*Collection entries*
--- START ---

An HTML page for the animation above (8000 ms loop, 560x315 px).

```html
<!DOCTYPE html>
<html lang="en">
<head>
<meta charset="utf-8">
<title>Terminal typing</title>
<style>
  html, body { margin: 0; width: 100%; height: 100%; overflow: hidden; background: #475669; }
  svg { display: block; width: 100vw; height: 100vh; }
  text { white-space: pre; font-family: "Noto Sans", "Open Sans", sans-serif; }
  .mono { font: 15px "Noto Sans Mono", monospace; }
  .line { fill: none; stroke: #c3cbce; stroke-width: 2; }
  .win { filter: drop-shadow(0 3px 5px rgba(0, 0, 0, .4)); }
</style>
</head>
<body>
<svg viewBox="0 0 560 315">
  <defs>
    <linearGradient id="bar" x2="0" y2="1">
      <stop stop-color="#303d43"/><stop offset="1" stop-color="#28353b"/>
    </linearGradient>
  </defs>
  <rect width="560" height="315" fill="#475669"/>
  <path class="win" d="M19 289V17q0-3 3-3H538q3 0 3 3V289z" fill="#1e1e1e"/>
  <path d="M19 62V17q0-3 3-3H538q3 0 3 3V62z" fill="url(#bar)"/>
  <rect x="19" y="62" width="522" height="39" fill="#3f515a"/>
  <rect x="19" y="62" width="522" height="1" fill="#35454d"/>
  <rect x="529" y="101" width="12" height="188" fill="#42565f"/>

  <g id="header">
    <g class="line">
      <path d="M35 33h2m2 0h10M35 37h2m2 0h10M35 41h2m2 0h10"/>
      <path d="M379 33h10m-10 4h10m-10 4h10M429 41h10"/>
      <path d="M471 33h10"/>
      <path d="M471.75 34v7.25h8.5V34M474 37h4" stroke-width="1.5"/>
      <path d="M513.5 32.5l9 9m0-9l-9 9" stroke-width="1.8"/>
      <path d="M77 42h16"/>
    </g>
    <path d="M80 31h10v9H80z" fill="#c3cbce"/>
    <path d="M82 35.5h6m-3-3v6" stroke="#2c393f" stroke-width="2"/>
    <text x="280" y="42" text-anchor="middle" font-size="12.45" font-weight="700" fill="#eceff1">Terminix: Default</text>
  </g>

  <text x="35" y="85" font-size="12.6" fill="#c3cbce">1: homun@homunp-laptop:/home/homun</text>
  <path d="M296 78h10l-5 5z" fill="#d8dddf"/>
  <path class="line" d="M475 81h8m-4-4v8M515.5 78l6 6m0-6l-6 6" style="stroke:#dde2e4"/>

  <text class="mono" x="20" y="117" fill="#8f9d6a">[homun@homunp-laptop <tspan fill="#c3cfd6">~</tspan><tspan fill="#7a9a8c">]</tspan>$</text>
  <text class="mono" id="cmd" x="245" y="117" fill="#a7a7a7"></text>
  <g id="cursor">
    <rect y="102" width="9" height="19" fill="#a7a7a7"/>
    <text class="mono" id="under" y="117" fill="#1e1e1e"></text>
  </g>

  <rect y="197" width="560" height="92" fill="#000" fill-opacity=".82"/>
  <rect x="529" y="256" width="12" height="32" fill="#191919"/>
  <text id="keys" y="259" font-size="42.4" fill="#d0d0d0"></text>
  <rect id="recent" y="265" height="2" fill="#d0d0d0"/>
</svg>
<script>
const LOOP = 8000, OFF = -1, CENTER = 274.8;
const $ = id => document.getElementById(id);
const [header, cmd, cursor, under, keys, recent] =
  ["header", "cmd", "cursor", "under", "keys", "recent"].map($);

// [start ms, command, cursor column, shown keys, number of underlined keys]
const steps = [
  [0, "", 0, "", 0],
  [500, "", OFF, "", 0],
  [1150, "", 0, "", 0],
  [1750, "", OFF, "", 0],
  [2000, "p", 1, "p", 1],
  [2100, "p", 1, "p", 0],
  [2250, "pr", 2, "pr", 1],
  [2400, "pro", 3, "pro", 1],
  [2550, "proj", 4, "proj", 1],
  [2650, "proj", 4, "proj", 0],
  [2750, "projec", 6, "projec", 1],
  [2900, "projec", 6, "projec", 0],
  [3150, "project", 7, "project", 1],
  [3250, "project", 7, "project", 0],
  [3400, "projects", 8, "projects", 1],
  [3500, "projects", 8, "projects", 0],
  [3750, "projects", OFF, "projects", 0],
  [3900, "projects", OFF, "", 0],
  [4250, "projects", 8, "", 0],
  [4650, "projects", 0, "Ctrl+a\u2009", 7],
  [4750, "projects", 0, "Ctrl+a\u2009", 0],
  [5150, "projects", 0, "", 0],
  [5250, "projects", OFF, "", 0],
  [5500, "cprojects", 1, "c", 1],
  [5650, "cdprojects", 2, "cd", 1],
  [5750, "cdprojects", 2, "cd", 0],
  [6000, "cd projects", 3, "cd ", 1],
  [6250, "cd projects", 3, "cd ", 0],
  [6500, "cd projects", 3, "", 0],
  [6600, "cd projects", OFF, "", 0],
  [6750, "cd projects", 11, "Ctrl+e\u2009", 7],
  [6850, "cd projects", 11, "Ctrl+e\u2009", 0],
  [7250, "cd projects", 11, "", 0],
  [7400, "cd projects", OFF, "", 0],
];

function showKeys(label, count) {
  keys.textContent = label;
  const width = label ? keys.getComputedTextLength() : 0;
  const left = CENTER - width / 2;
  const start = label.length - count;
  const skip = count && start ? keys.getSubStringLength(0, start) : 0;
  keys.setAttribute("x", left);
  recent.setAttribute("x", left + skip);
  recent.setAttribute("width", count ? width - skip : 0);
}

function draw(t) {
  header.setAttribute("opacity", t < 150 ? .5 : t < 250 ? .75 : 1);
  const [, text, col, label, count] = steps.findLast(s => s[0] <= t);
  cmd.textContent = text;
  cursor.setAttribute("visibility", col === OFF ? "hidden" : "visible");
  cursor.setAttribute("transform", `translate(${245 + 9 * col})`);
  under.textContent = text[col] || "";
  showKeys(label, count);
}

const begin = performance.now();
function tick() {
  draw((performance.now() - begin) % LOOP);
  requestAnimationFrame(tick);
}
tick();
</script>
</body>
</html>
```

--- END ---

*What to work on*
Gather each line in the entries above where the string "count" is found.

*Answer to this problem*
function showKeys(label, count) {
  const start = label.length - count;
  const skip = count && start ? keys.getSubStringLength(0, start) : 0;
  recent.setAttribute("width", count ? width - skip : 0);
  const [, text, col, label, count] = steps.findLast(s => s[0] <= t);
  showKeys(label, count);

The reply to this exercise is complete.